Task requirements: Would you output the listing exactly, with every image omitted?

◇ ◇ ◇ ◇

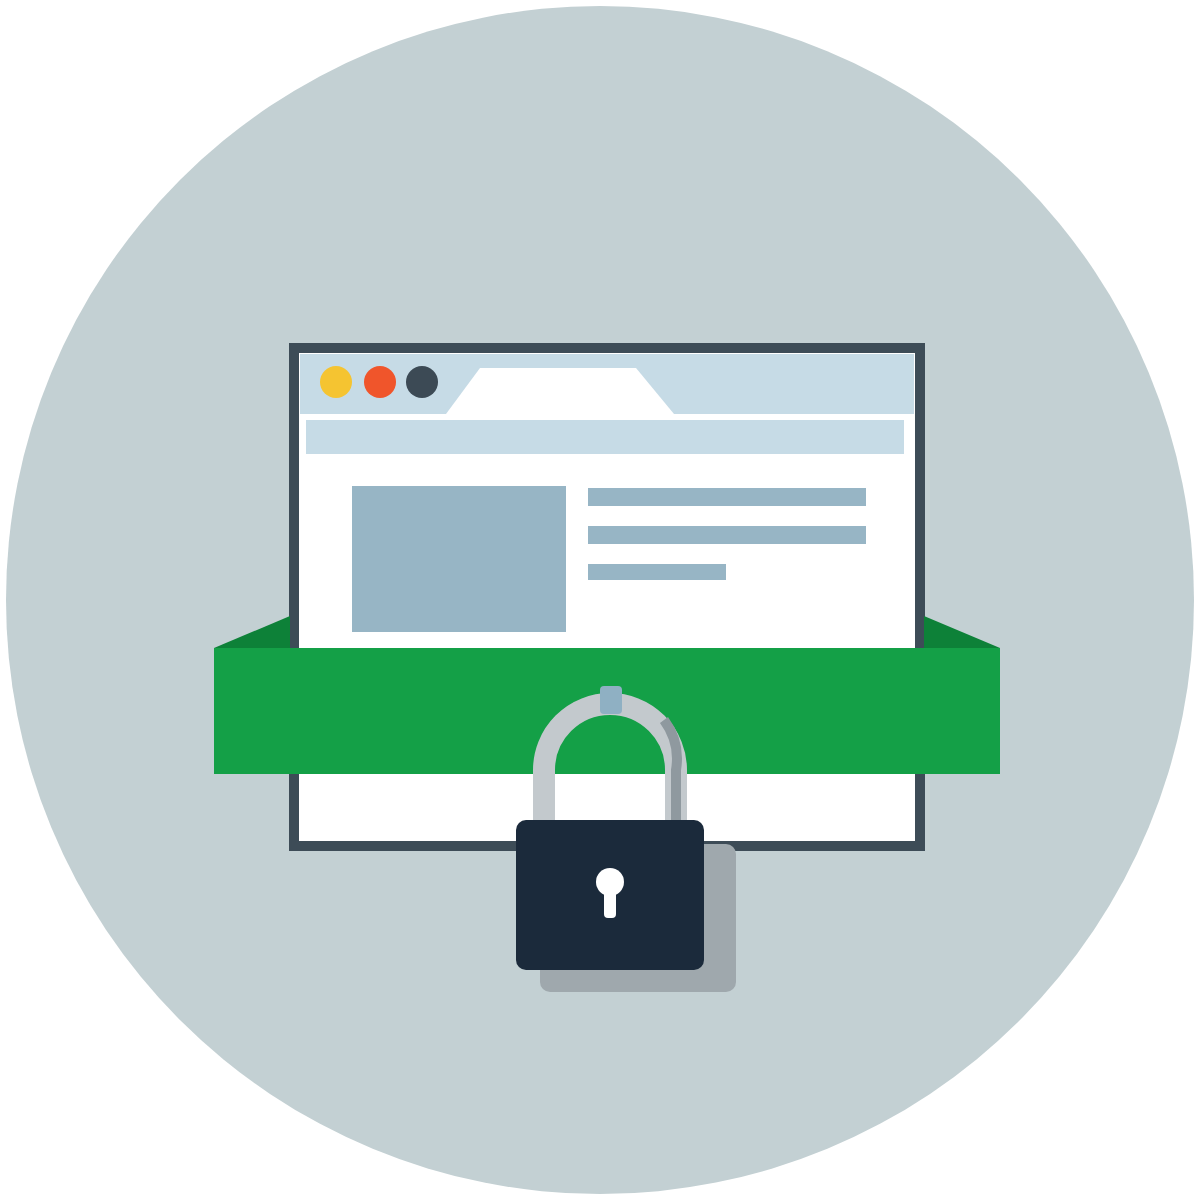
<!DOCTYPE html>
<html lang="en">
<head>
<meta charset="utf-8">
<title>Secured Web Page</title>
<link rel="stylesheet" href="https://fonts.googleapis.com/css2?family=Roboto&display=swap">
<style>
  :root {
    --canvas-white: #ffffff;
    --badge-grey: #c3d0d3;
    --frame-dark: #3d4c57;
    --chrome-blue: #c6dbe6;
    --content-blue: #97b5c5;
    --dot-yellow: #f5c431;
    --dot-orange: #f0552b;
    --dot-slate: #3c4a55;
    --band-green: #14a047;
    --band-green-dark: #0d8138;
    --shackle-silver: #c3c9cd;
    --shackle-shade: #8f999f;
    --clasp-blue: #8fb0c3;
    --lock-navy: #1b2a3b;
    --lock-shadow: #9fa8ad;
  }
  html, body {
    margin: 0;
    width: 1200px;
    height: 1200px;
    overflow: hidden;
    background: var(--canvas-white);
    font-family: "Roboto", sans-serif;
  }
  .security-badge {
    display: block;
    width: 1200px;
    height: 1200px;
  }
</style>
</head>
<body>
<svg class="security-badge" viewBox="0 0 600 600" role="img" aria-label="Browser window locked with a padlock">
  <circle class="badge-disc" cx="300" cy="300" r="297" fill="var(--badge-grey)"/>

  <g class="browser-window">
    <rect x="147" y="174" width="313" height="249" fill="var(--canvas-white)" stroke="var(--frame-dark)" stroke-width="5"/>
    <path class="title-bar" d="M150 177 H457 V207 H150 Z" fill="var(--chrome-blue)"/>
    <path class="active-tab" d="M223 207 L240 184 H318 L337 207 Z" fill="var(--canvas-white)"/>
    <circle cx="168" cy="191" r="8" fill="var(--dot-yellow)"/>
    <circle cx="190" cy="191" r="8" fill="var(--dot-orange)"/>
    <circle cx="211" cy="191" r="8" fill="var(--dot-slate)"/>
    <rect class="address-bar" x="153" y="210" width="299" height="17" fill="var(--chrome-blue)"/>
    <rect class="content-image" x="176" y="243" width="107" height="73" fill="var(--content-blue)"/>
    <rect class="content-line" x="294" y="244" width="139" height="9" fill="var(--content-blue)"/>
    <rect class="content-line" x="294" y="263" width="139" height="9" fill="var(--content-blue)"/>
    <rect class="content-line" x="294" y="282" width="69" height="8" fill="var(--content-blue)"/>
  </g>

  <g class="security-band">
    <path d="M107 324 L145 308 V324 Z" fill="var(--band-green-dark)"/>
    <path d="M500 324 L462 308 V324 Z" fill="var(--band-green-dark)"/>
    <rect x="107" y="324" width="393" height="63" fill="var(--band-green)"/>
  </g>

  <g class="padlock">
    <rect class="lock-shadow" x="270" y="422" width="98" height="74" rx="5" fill="var(--lock-shadow)"/>
    <path class="lock-shackle" d="M272 414 V385 A33 33 0 0 1 338 385 V414" fill="none" stroke="var(--shackle-silver)" stroke-width="11"/>
    <path class="shackle-shade" d="M332 360 A33 33 0 0 1 338 385 V414" fill="none" stroke="var(--shackle-shade)" stroke-width="5"/>
    <rect class="lock-clasp" x="300" y="343" width="11" height="14" rx="2" fill="var(--clasp-blue)"/>
    <rect class="lock-body" x="258" y="410" width="94" height="75" rx="5" fill="var(--lock-navy)"/>
    <circle class="keyhole" cx="305" cy="441" r="7" fill="var(--canvas-white)"/>
    <rect class="keyhole-slot" x="302" y="441" width="6" height="18" rx="2" fill="var(--canvas-white)"/>
  </g>
</svg>
</body>
</html>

◇ ◇ ◇ ◇

The completed task:
<!DOCTYPE html>
<html lang="en">
<head>
<meta charset="utf-8">
<title>Secured Web Page</title>
<link rel="stylesheet" href="https://fonts.googleapis.com/css2?family=Roboto&display=swap">
<style>
  :root {
    --canvas-white: #ffffff;
    --badge-grey: #c3d0d3;
    --frame-dark: #3d4c57;
    --chrome-blue: #c6dbe6;
    --content-blue: #97b5c5;
    --dot-yellow: #f5c431;
    --dot-orange: #f0552b;
    --dot-slate: #3c4a55;
    --band-green: #14a047;
    --band-green-dark: #0d8138;
    --shackle-silver: #c3c9cd;
    --shackle-shade: #8f999f;
    --clasp-blue: #8fb0c3;
    --lock-navy: #1b2a3b;
    --lock-shadow: #9fa8ad;
  }
  html, body {
    margin: 0;
    width: 1200px;
    height: 1200px;
    overflow: hidden;
    background: var(--canvas-white);
    font-family: "Roboto", sans-serif;
  }
  .security-badge {
    display: block;
    width: 1200px;
    height: 1200px;
  }
</style>
</head>
<body>
<svg class="security-badge" viewBox="0 0 600 600" role="img" aria-label="Browser window locked with a padlock">
  <circle class="badge-disc" cx="300" cy="300" r="297" fill="var(--badge-grey)"/>

  <g class="browser-window">
    <rect x="147" y="174" width="313" height="249" fill="var(--canvas-white)" stroke="var(--frame-dark)" stroke-width="5"/>
    <path class="title-bar" d="M150 177 H457 V207 H150 Z" fill="var(--chrome-blue)"/>
    <path class="active-tab" d="M223 207 L240 184 H318 L337 207 Z" fill="var(--canvas-white)"/>
    <circle cx="168" cy="191" r="8" fill="var(--dot-yellow)"/>
    <circle cx="190" cy="191" r="8" fill="var(--dot-orange)"/>
    <circle cx="211" cy="191" r="8" fill="var(--dot-slate)"/>
    <rect class="address-bar" x="153" y="210" width="299" height="17" fill="var(--chrome-blue)"/>
    <rect class="content-image" x="176" y="243" width="107" height="73" fill="var(--content-blue)"/>
    <rect class="content-line" x="294" y="244" width="139" height="9" fill="var(--content-blue)"/>
    <rect class="content-line" x="294" y="263" width="139" height="9" fill="var(--content-blue)"/>
    <rect class="content-line" x="294" y="282" width="69" height="8" fill="var(--content-blue)"/>
  </g>

  <g class="security-band">
    <path d="M107 324 L145 308 V324 Z" fill="var(--band-green-dark)"/>
    <path d="M500 324 L462 308 V324 Z" fill="var(--band-green-dark)"/>
    <rect x="107" y="324" width="393" height="63" fill="var(--band-green)"/>
  </g>

  <g class="padlock">
    <rect class="lock-shadow" x="270" y="422" width="98" height="74" rx="5" fill="var(--lock-shadow)"/>
    <path class="lock-shackle" d="M272 414 V385 A33 33 0 0 1 338 385 V414" fill="none" stroke="var(--shackle-silver)" stroke-width="11"/>
    <path class="shackle-shade" d="M332 360 A33 33 0 0 1 338 385 V414" fill="none" stroke="var(--shackle-shade)" stroke-width="5"/>
    <rect class="lock-clasp" x="300" y="343" width="11" height="14" rx="2" fill="var(--clasp-blue)"/>
    <rect class="lock-body" x="258" y="410" width="94" height="75" rx="5" fill="var(--lock-navy)"/>
    <circle class="keyhole" cx="305" cy="441" r="7" fill="var(--canvas-white)"/>
    <rect class="keyhole-slot" x="302" y="441" width="6" height="18" rx="2" fill="var(--canvas-white)"/>
  </g>
</svg>
</body>
</html>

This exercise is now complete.